Sally Mann has a beautiful show running at the Jeu de Paume in Paris just now.
My wife and I went last Sunday to see it just after the Bastille Day celebrations were finished (the museum didn't open until 13h30 that day).
The crowds were small-ish, though it was difficult to move freely through the first couple of rooms of the exhibit. But once well inside the show there were fewer people and we could enjoy taking our time to look at the photographs.
My gawd! those photos can be beautiful. It was a real joy to see deep, richly printed black and white images. We found Sally Mann's work to be very expressive and deeply moving.
In general, I think the French have a difficult time understanding and appreciating the large landscape works of someone like Ansel Adams. Those works tend to be remote and cold and people aren't real sure how these can be appreciated.
Certain West Coast photographers like Edward Weston are more approachable for the French. And if I understand correctly, it has to do with his bohemian lifestyle (he reportedly had many lovers), his images of people and more personal subjects and his political sensibilities (he spent time in Mexico around the edges of the Communist movement).
From the number of shows we see listed here in Paris, the French embrace American street photographers, mainly from New York. And they really appreciate good American photographers who make Paris their home, like Peter Turnley.
So it was interesting to us to see how the French reacted to Sally Mann. Her work is not as literal as some people might be used to. Listening to the French as they talked through the show was fascinating. Some marveled at the optical effects that create
smooth out of focus background renditions. Some people were taken by
the beauty of Sally's subjects (and my gawd! can her subjects be beautiful). And others were surprised by how
slavery in America continues to impact culture and society there and how this history could be so accurately portrayed in an artistic work.
For me the exhibit worked well on two levels. The first is that her work is inspirational. Sally Mann has found a way to use the tools of photography to express the various themes she explores in a way that transcends the tools in the creation of her works of art.
The second level is more profound.

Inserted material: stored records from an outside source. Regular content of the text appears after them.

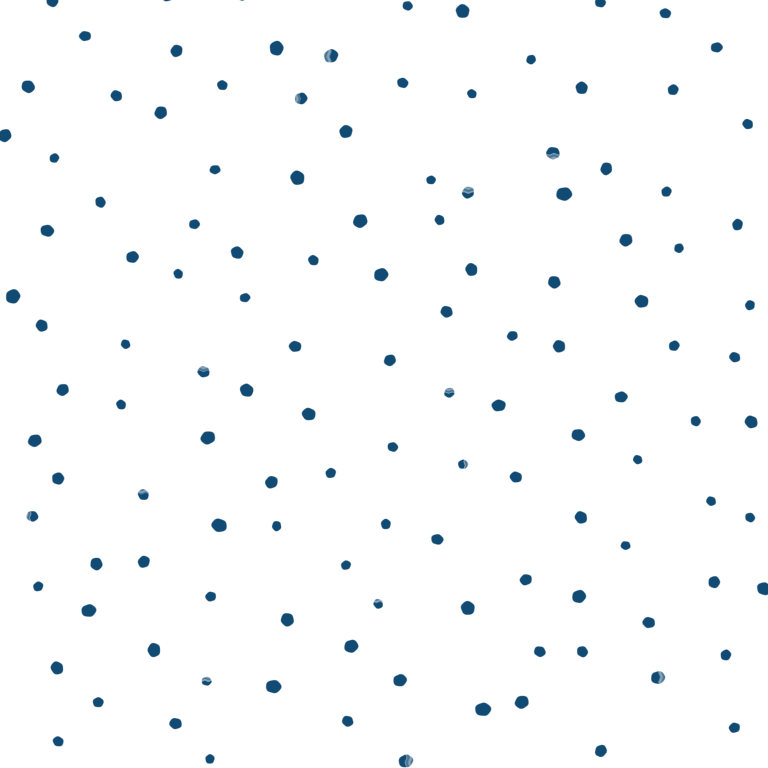
A WebGL 2 fragment shader for this pattern:

```glsl
#version 300 es
precision highp float;
// Loosely scattered navy ink dots on white, a few of them worn by pale streaks.

#define DOTS_ACROSS 11.2    // lattice cells per canvas width
#define TILT 0.37           // lattice rotation, hides the rows
#define JITTER 0.56         // scatter of a dot within its cell
#define RADIUS_MIN 0.0058
#define RADIUS_MAX 0.0090
#define WOBBLE 0.05         // unevenness of the outline
#define EDGE 0.0011         // softness of the outline
#define WORN_SHARE 0.10     // share of dots with pale streaks
#define WORN_FADE 0.50      // paleness of the streaks
#define INK vec3(0.065, 0.290, 0.450)
#define PAPER vec3(1.0)

uniform vec2 u_resolution;
out vec4 fragColor;

// Integer hash: four random values per cell and seed.
vec4 hash4(ivec2 cell, int seed) {
    uvec4 v = uvec4(cell.x, cell.y, seed, cell.x + cell.y * 57);
    v = v * 1664525u + 1013904223u;
    v += v.yzxy * v.wxyz;
    v ^= v >> 16u;
    v += v.yzxy * v.wxyz;
    v ^= v >> 16u;
    return vec4(v >> 8u) / 16777216.0;
}

// Slightly wide, hand-drawn disc; p is measured from its centre.
float blobDistance(vec2 p, float radius, vec4 rnd) {
    p.x *= mix(0.90, 1.02, rnd.x);
    float angle = atan(p.y, p.x);
    float wave = sin(2.0 * angle + 6.2832 * rnd.y)
               + 0.6 * sin(5.0 * angle + 6.2832 * rnd.z);
    return length(p) - radius * (1.0 + WOBBLE * wave);
}

// Pale wear on one side of a dot, broken into straight bands; p in radii.
float wear(vec2 p, vec4 rnd) {
    vec2 axis = rnd.x < 0.65 ? p.yx : p;
    axis.x *= rnd.y < 0.7 ? 1.0 : -1.0;
    axis.x += 0.12 * sin(4.0 * axis.y + 6.2832 * rnd.z);
    float side = smoothstep(-0.12, 0.12, axis.x - mix(-0.3, 0.3, rnd.w));
    float bands = 0.5 + 0.5 * sin(8.0 * axis.x + 6.2832 * rnd.z);
    return side * mix(0.45, 1.0, bands);
}

void main() {
    vec2 uv = gl_FragCoord.xy / u_resolution.y;
    float soft = max(EDGE, 0.7 / u_resolution.y);
    mat2 tilt = mat2(cos(TILT), sin(TILT), -sin(TILT), cos(TILT));
    vec2 q = tilt * uv * DOTS_ACROSS;
    vec3 color = PAPER;

    // Visit the nearby cells of a staggered lattice, one dot in each.
    for (int j = -1; j <= 1; j++) {
        int row = int(floor(q.y)) + j;
        float stagger = 0.5 * float(row & 1);
        for (int i = -1; i <= 1; i++) {
            ivec2 cell = ivec2(int(floor(q.x - stagger)) + i, row);
            vec4 place = hash4(cell, 1);
            vec4 shape = hash4(cell, 2);
            vec4 worn = hash4(cell, 3);

            vec2 center = vec2(cell) + vec2(stagger, 0.0) + 0.5
                        + JITTER * (place.xy - 0.5);
            vec2 p = transpose(tilt) * (q - center) / DOTS_ACROSS;
            float radius = mix(RADIUS_MIN, RADIUS_MAX, pow(place.z, 1.15));

            float cover = 1.0 - smoothstep(-soft, soft, blobDistance(p, radius, shape));
            float fade = WORN_FADE * step(place.w, WORN_SHARE) * wear(p / radius, worn);
            color = mix(color, mix(INK, PAPER, fade), cover);
        }
    }
    fragColor = vec4(color, 1.0);
}
```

Much is made about race relations in America. After seeing the show I can't help but feel a deep sadness for terrible things in American history that continue to influence the present.